Dog walking, for the most part, is a fabulous job, but there is a list of things every dog walker hates. These things seem to be consistent in each dog walking community. The community is small, and to pass the hours in the park we like to chat, and we looooooove to talk about the weird things that humans do. All of these things have happened to me more often than I care to count, and each time I cringe. Here are a few of them:
People barking at us
Yes, I said barking. You would be surprised how often this happens. My pack and I will be walking, minding our own business, and I’ll hear a human barking and howling at us like a dog. I’ve never understood what people are trying to accomplish with this. The dogs NEVER think that the human is a dog. They just stare, probably considering how strange that person is. I may smile when this happens, but internally I am reeling. I can’t tell if I’m being insulted for being a dog walker, or if you’re trying to distract my pack, or simply attempting to make your friends laugh. Whatever the reason, it’s uncomfortable and definitely not funny.

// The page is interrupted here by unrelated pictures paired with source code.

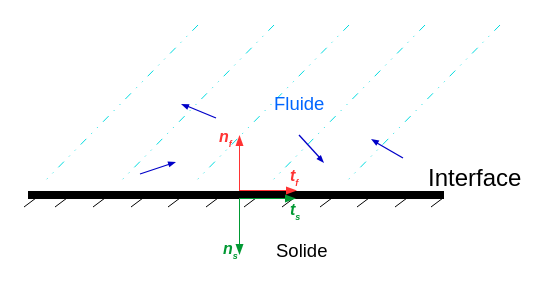
<!DOCTYPE html>
<html lang="fr">
<head>
<meta charset="utf-8">
<title>Interface fluide – solide</title>
<style>
:root {
  --paper: #fff;
  --ink: #000;
  --flow: #00dce0;
  --velocity: #0000c8;
  --fluid: #0066ff;
  --fluid-vector: #ff3333;
  --solid-vector: #009933;
}
html, body { margin: 0; overflow: hidden; background: var(--paper); }
.diagram {
  position: relative;
  width: 544px;
  height: 307px;
  overflow: hidden;
  background: var(--paper);
  font-family: "Liberation Sans", Arial, sans-serif;
  color: var(--ink);
}
.drawing { position: absolute; inset: 0; display: block; }
.flow-lines { stroke: var(--flow); stroke-width: 1; stroke-dasharray: 8 7.3 1 7.3 1 7.3; fill: none; }
.hatching { stroke: var(--ink); stroke-width: 1; }
.velocity { stroke: var(--velocity); fill: var(--velocity); stroke-width: 1.3; }
.fluid-frame { stroke: var(--fluid-vector); fill: var(--fluid-vector); }
.solid-frame { stroke: var(--solid-vector); fill: var(--solid-vector); }
.head { stroke: none; }
.label { position: absolute; line-height: 1; white-space: nowrap; font-size: 18.5px; }
.label-fluid { left: 274px; top: 95px; color: var(--fluid); }
.label-solid { left: 276px; top: 242px; }
.label-interface { left: 428px; top: 166px; font-size: 24px; }
.vector { font-size: 16px; font-weight: bold; font-style: italic; }
.vector sub { font-size: 9px; line-height: 0; vertical-align: -5px; }
.of-fluid { color: var(--fluid-vector); }
.of-solid { color: var(--solid-vector); }
.normal-fluid { left: 219px; top: 129px; }
.tangent-fluid { left: 290px; top: 168px; }
.tangent-solid { left: 290px; top: 202px; }
.normal-solid { left: 223px; top: 241px; }
</style>
</head>
<body>
<main class="diagram">
  <svg class="drawing" width="544" height="307" viewBox="0 0 544 307" aria-hidden="true">
    <defs>
      <path id="arrowhead" class="head" d="M0 0L-8 -3V3Z"/>
      <path id="axis-head" class="head" d="M0 0L-11 -4V4Z"/>
      <line id="flow" x1="198" y1="25" x2="42" y2="184"/>
      <line id="hatch" x1="12" y1="198" x2="0" y2="207"/>
    </defs>

    <g class="flow-lines">
      <use href="#flow"/>
      <use href="#flow" x="76"/>
      <use href="#flow" x="151"/>
      <use href="#flow" x="227"/>
      <use href="#flow" x="302"/>
    </g>

    <g class="hatching">
      <use href="#hatch" x="24"/>
      <use href="#hatch" x="55"/>
      <use href="#hatch" x="93"/>
      <use href="#hatch" x="131"/>
      <use href="#hatch" x="168"/>
      <use href="#hatch" x="206"/>
      <use href="#hatch" x="244"/>
      <use href="#hatch" x="282"/>
      <use href="#hatch" x="320"/>
      <use href="#hatch" x="357"/>
      <use href="#hatch" x="395"/>
      <use href="#hatch" x="431"/>
    </g>

    <rect class="interface" x="28" y="191" width="416" height="8"/>

    <g class="velocity">
      <line x1="216" y1="118" x2="187" y2="106"/>
      <use href="#arrowhead" transform="translate(181 104) rotate(202)"/>
      <line x1="140" y1="174" x2="170" y2="164"/>
      <use href="#arrowhead" transform="translate(176 162) rotate(-18)"/>
      <line x1="299" y1="135" x2="320" y2="158"/>
      <use href="#arrowhead" transform="translate(324 163) rotate(48)"/>
      <line x1="403" y1="158" x2="377" y2="143"/>
      <use href="#arrowhead" transform="translate(371 139) rotate(211)"/>
    </g>

    <g class="solid-frame">
      <line x1="239.5" y1="198.5" x2="290" y2="198.5"/>
      <use href="#axis-head" transform="translate(296 198.5)"/>
      <line x1="239.5" y1="198" x2="239.5" y2="246"/>
      <use href="#axis-head" transform="translate(239.5 255) rotate(90)"/>
    </g>
    <g class="fluid-frame">
      <line x1="239.5" y1="190.5" x2="290" y2="190.5"/>
      <use href="#axis-head" transform="translate(297 190.5)"/>
      <line x1="239.5" y1="191" x2="239.5" y2="144"/>
      <use href="#axis-head" transform="translate(239.5 135) rotate(-90)"/>
    </g>
  </svg>

  <span class="label label-fluid">Fluide</span>
  <span class="label label-solid">Solide</span>
  <span class="label label-interface">Interface</span>
  <span class="label vector of-fluid normal-fluid">n<sub>f</sub></span>
  <span class="label vector of-fluid tangent-fluid">t<sub>f</sub></span>
  <span class="label vector of-solid tangent-solid">t<sub>s</sub></span>
  <span class="label vector of-solid normal-solid">n<sub>s</sub></span>
</main>
</body>
</html>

People asking to pet the dogs
Dog walking can be difficult, especially when there is more than 1 dog. The average dog walker can legally walk up to 6 dogs at a time. You can imagine how much focus it takes for one person to control a group of 6 dogs. The dog walker must keep her eyes open for tangling leashes, dogs that want to play, or fight, and must work to maintain a pace that suits all members of the pack. When you ask to pet the dogs it disrupts that hardcore focus, causing the dogs to become over-stimulated, and it takes a very long time for the walker to regain that calm within the group. Seeing a group of dogs walking down the street may seem cute to you, but please, for our sanity, admire from afar and don’t ask to pet the dogs.
White couches look beautiful, but they are a nightmare in a house with a dog. When we enter a house to pick up a dog, and we see white couches, we silently scream. Why people buy white couches when they have a dog is beyond my comprehension. Even the most well-trained dog will try to sneak up onto this prime napping spot when you are not home. When we take our dogs out on a walk we allow them to run around and play without worrying about how dirty they may, or may not, get. When we bring him back home we’ll do our best to clean him off, but we can’t guarantee that the second we leave he isn’t going to jump up on that couch. Before you get angry at us for allowing your dog to spoil your beautiful white couch, try putting a towel down on the cushions, instruct us to keep your dog in a separate section of the house or train your dog not to jump up on the couch.
Owners doing weird & uncomfortable things
In order for a dog walker to enter the home, we are typically given a set of keys. While there is a time frame that we are expected to arrive in, the exact time within that frame is not defined. Often times, the owner is home at the arrival time. As a dog walker, I have walked in on just about everything you can think of. Sleeping, meditation, domestic fights, sex, drugs, masturbation, you name it and I’ve probably seen it. While you’re more than welcome to do whatever you like in the safety of your home, it can become VERY uncomfortable VERY fast if we see something that you’d rather we didn’t. If you know that your dog walking is coming, try to engage in those private things AFTER we leave. It will save us all from future awkwardness.
Owner being angry about lateness
Anyone who has ever worked with dogs knows that they march to the beat of their own drum. A dog walker needs to keep a consistent pickup and drop off time, but the dogs typically like to operate on their own schedule. There is a myriad of things that can go wrong to make a dog walker late including, but not limited to, weather conditions, traffic, medical emergencies, clean up, water breaks, and stubborn dogs that don’t want to leave the park, and so on. Working with dogs means that you’ll almost definitely be late to anywhere that you are trying to go. If your dog walker is a little late, know that your dog is being taken care of, and please give the walker a little bit of slack.